Saved entries:
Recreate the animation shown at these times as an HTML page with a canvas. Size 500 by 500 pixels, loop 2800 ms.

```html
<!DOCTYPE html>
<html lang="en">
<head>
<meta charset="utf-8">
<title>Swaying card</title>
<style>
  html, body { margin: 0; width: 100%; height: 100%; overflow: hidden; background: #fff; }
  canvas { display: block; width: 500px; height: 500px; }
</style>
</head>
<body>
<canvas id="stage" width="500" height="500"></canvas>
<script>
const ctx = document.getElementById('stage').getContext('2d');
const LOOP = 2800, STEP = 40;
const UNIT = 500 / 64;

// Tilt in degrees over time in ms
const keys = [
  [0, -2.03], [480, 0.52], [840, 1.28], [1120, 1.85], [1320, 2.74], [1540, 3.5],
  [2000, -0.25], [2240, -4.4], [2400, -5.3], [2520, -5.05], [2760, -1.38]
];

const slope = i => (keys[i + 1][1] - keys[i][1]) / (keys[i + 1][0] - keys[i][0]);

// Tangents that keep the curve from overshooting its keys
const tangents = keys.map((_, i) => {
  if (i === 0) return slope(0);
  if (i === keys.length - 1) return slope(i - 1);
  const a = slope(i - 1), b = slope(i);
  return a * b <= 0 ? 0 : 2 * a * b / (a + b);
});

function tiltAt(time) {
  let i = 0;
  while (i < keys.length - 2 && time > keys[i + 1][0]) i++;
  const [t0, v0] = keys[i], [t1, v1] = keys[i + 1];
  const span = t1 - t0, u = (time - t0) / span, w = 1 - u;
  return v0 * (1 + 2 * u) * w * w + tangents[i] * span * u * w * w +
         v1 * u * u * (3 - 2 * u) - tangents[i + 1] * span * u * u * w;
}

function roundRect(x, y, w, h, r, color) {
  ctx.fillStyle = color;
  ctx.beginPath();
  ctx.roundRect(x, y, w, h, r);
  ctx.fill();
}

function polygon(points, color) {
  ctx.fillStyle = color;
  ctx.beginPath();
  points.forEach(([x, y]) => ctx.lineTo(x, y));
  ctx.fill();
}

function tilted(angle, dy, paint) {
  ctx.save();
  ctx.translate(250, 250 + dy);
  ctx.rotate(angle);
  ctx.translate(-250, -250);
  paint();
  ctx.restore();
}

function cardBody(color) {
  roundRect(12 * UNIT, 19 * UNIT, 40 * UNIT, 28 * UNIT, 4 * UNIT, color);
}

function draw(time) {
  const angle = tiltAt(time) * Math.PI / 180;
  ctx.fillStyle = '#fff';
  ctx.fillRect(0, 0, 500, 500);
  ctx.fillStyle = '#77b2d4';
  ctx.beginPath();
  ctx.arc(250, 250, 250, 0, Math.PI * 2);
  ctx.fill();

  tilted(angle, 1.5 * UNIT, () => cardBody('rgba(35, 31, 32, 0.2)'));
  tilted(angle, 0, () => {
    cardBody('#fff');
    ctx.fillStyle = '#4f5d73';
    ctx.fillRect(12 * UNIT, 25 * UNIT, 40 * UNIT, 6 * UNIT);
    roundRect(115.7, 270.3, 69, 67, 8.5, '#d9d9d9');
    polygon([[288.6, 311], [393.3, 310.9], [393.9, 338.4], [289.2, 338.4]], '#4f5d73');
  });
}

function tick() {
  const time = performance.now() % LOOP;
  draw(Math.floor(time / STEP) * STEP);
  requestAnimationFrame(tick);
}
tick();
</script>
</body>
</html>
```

> _ASSIGNMENT_: Which lines above contain the word "const"? Show each of them.

> _WORKED SOLUTION_:
const ctx = document.getElementById('stage').getContext('2d');
const LOOP = 2800, STEP = 40;
const UNIT = 500 / 64;
const keys = [
const slope = i => (keys[i + 1][1] - keys[i][1]) / (keys[i + 1][0] - keys[i][0]);
const tangents = keys.map((_, i) => {
  const a = slope(i - 1), b = slope(i);
  const [t0, v0] = keys[i], [t1, v1] = keys[i + 1];
  const span = t1 - t0, u = (time - t0) / span, w = 1 - u;
  const angle = tiltAt(time) * Math.PI / 180;
  const time = performance.now() % LOOP;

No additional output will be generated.